But with such a wide output of data all over the world, security is an inevitable concern. Pennell is understandably reluctant to discuss details of the Olympics' IT security measures, and he insists that so far there is no evidence of any greater cyber threat or hacker attacks as publicity around the Games builds up.
"We keep mission-critical components quite separated from externally facing systems," he says.
"We use a content delivery network to push out data, which makes it hard for us to be hit by a denial of service attack because our front end is highly distributed."
The demands of tech-savvy spectators keen to share their Olympics experience with friends via social media will be a new challenge for 2012, and one the IT team is taking seriously. Pennell has been in talks with the mobile network operators, as well as working with BT to provide open Wi-Fi in the Olympic Park in Stratford.
"We have worked closely with BT and the mobile operators to make sure there is enough infrastructure to provide a good level of service during the Games," he says.
"But there will always be moments when the demand is so huge in sporting events that not everybody can get access."
From here on, the priority is testing the systems that have been designed and built ready for next summer. A series of sporting events to test every aspect of the Games' venues is well underway, with IT testing as part of that.
The biggest test exercise for the IT comes in March and May next year, when technical rehearsals take place, to simulate a wide range of possible problems.
"We will throw hundreds of scenarios at the TOC," says Pennell.
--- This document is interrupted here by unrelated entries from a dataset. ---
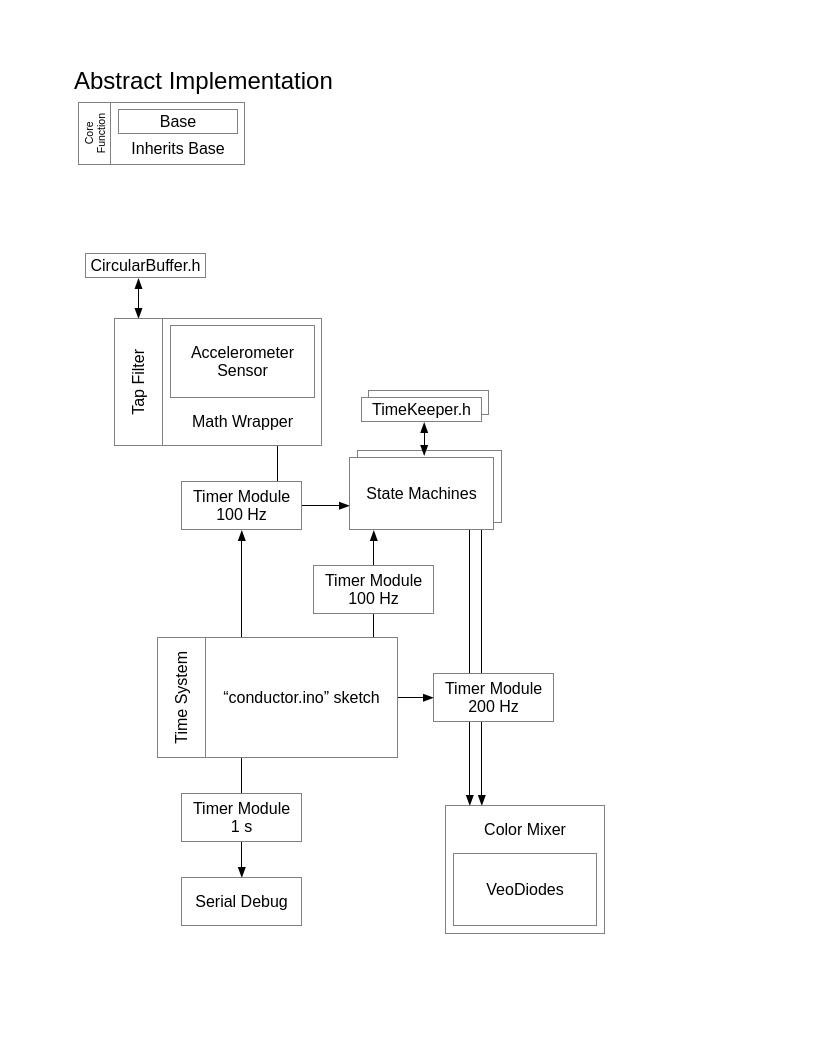
<!DOCTYPE html>
<html lang="en">
<head>
<meta charset="utf-8">
<title>Abstract Implementation</title>
<style>
:root { --paper: #fff; --ink: #000; --outline: #808080; }
* { box-sizing: border-box; margin: 0; }
body { width: 816px; height: 1056px; overflow: hidden; background: var(--paper); }
.diagram {
  position: relative; width: 816px; height: 1056px; overflow: hidden;
  background: var(--paper); color: var(--ink);
  font: 16px/18px "Liberation Sans", Arial, sans-serif; text-align: center;
}
h1 { position: absolute; left: 74px; top: 67px; font-size: 24px; line-height: 28px; font-weight: 400; white-space: nowrap; }
.connectors { position: absolute; left: 0; top: 0; }
.connectors path { stroke: var(--ink); stroke-width: 1; fill: none; }
.connectors use { fill: var(--ink); }

.node, .backing, .inner { border: 1px solid var(--outline); background: var(--paper); }
.node, .backing { position: absolute; }
.node, .inner, .side, .label { display: flex; align-items: center; justify-content: center; white-space: nowrap; }
.timer { width: 121px; height: 49px; }
.header-file { width: 121px; height: 25px; }

.split { display: grid; grid-template-columns: 48px 1fr; align-items: stretch; justify-content: stretch; }
.side { border-right: 1px solid var(--outline); }
.side span { writing-mode: vertical-rl; transform: rotate(180deg); }
.wrap { display: flex; flex-direction: column; padding: 6px 6px 0 7px; }
.label { flex: 1; }

.legend { left: 78px; top: 102px; width: 167px; height: 63px; grid-template-columns: 32px 1fr; }
.legend .side { font-size: 10.5px; line-height: 12px; }
.legend .inner { height: 25px; }
.legend .label { padding-bottom: 1px; }

.tap-filter { left: 114px; top: 318px; width: 208px; height: 128px; }
.tap-filter .inner { height: 73px; }
.time-system { left: 157px; top: 637px; width: 241px; height: 121px; }
.color-mixer { left: 445px; top: 805px; width: 160px; height: 129px; flex-direction: column; align-items: stretch; padding: 0 7px 7px; }
.color-mixer .inner { height: 73px; }

.buffer { left: 85px; top: 253px; }
.keeper { left: 361px; top: 397px; }
.keeper-backing { left: 368px; top: 390px; }
.machines { left: 349px; top: 457px; }
.machines-backing { left: 357px; top: 450px; }
.machines, .machines-backing { width: 145px; height: 73px; }
.sensor-timer { left: 181px; top: 481px; }
.state-timer { left: 313px; top: 565px; }
.color-timer { left: 433px; top: 673px; }
.debug-timer { left: 181px; top: 793px; }
.debug { left: 181px; top: 877px; }
</style>
</head>
<body>
<main class="diagram">
  <h1>Abstract Implementation</h1>

  <div class="backing header-file keeper-backing"></div>
  <div class="backing machines-backing"></div>

  <svg class="connectors" width="816" height="1056" viewBox="0 0 816 1056" aria-hidden="true">
    <defs>
      <polygon id="arrow-down" points="0,0 -4,-11 4,-11"/>
      <polygon id="arrow-up" points="0,0 -4,11 4,11"/>
      <polygon id="arrow-right" points="0,0 -11,-4 -11,4"/>
    </defs>
    <path d="M138.5 284V312M424.5 428V449M277.5 446V482M302 505.5H342M241.5 638V538M373.5 638V538M398 697.5H426M241.5 758V870M469.5 530V798M481.5 530V798"/>
    <use href="#arrow-up" x="138.5" y="278"/>
    <use href="#arrow-down" x="138.5" y="319"/>
    <use href="#arrow-up" x="424.2" y="422"/>
    <use href="#arrow-down" x="424.2" y="456"/>
    <use href="#arrow-right" x="350" y="505.8"/>
    <use href="#arrow-up" x="241.8" y="530"/>
    <use href="#arrow-up" x="373.8" y="530"/>
    <use href="#arrow-right" x="434" y="697.8"/>
    <use href="#arrow-down" x="241.8" y="878"/>
    <use href="#arrow-down" x="469.8" y="806"/>
    <use href="#arrow-down" x="481.8" y="806"/>
  </svg>

  <section class="node split legend">
    <div class="side"><span>Core<br>Function</span></div>
    <div class="wrap">
      <div class="inner">Base</div>
      <div class="label">Inherits Base</div>
    </div>
  </section>

  <div class="node header-file buffer">CircularBuffer.h</div>

  <section class="node split tap-filter">
    <div class="side"><span>Tap Filter</span></div>
    <div class="wrap">
      <div class="inner">Accelerometer<br>Sensor</div>
      <div class="label">Math Wrapper</div>
    </div>
  </section>

  <div class="node header-file keeper">TimeKeeper.h</div>
  <div class="node machines">State Machines</div>
  <div class="node timer sensor-timer">Timer Module<br>100 Hz</div>
  <div class="node timer state-timer">Timer Module<br>100 Hz</div>

  <section class="node split time-system">
    <div class="side"><span>Time System</span></div>
    <div class="label">“conductor.ino” sketch</div>
  </section>

  <div class="node timer color-timer">Timer Module<br>200 Hz</div>
  <div class="node timer debug-timer">Timer Module<br>1 s</div>
  <div class="node timer debug">Serial Debug</div>

  <section class="node color-mixer">
    <div class="label">Color Mixer</div>
    <div class="inner">VeoDiodes</div>
  </section>
</main>
</body>
</html>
Likely tests include cyber attacks as well as physical attacks, even checking what happens if someone unplugs cables or switches off servers.
Between now and the Opening Ceremony on 27 July, it will be a case of ticking off one milestone after another to get the IT proven and ready for when the eyes of the world will be on London - and the Olympics technology will be central to everyone's enjoyment of the sporting spectacular.
"Broadly things are performing as expected," says Pennell. "We are where we need to be."
Watch a video interview with Gerry Pennell, London 2012 CIO, recorded by Olympics IT supplier Atos: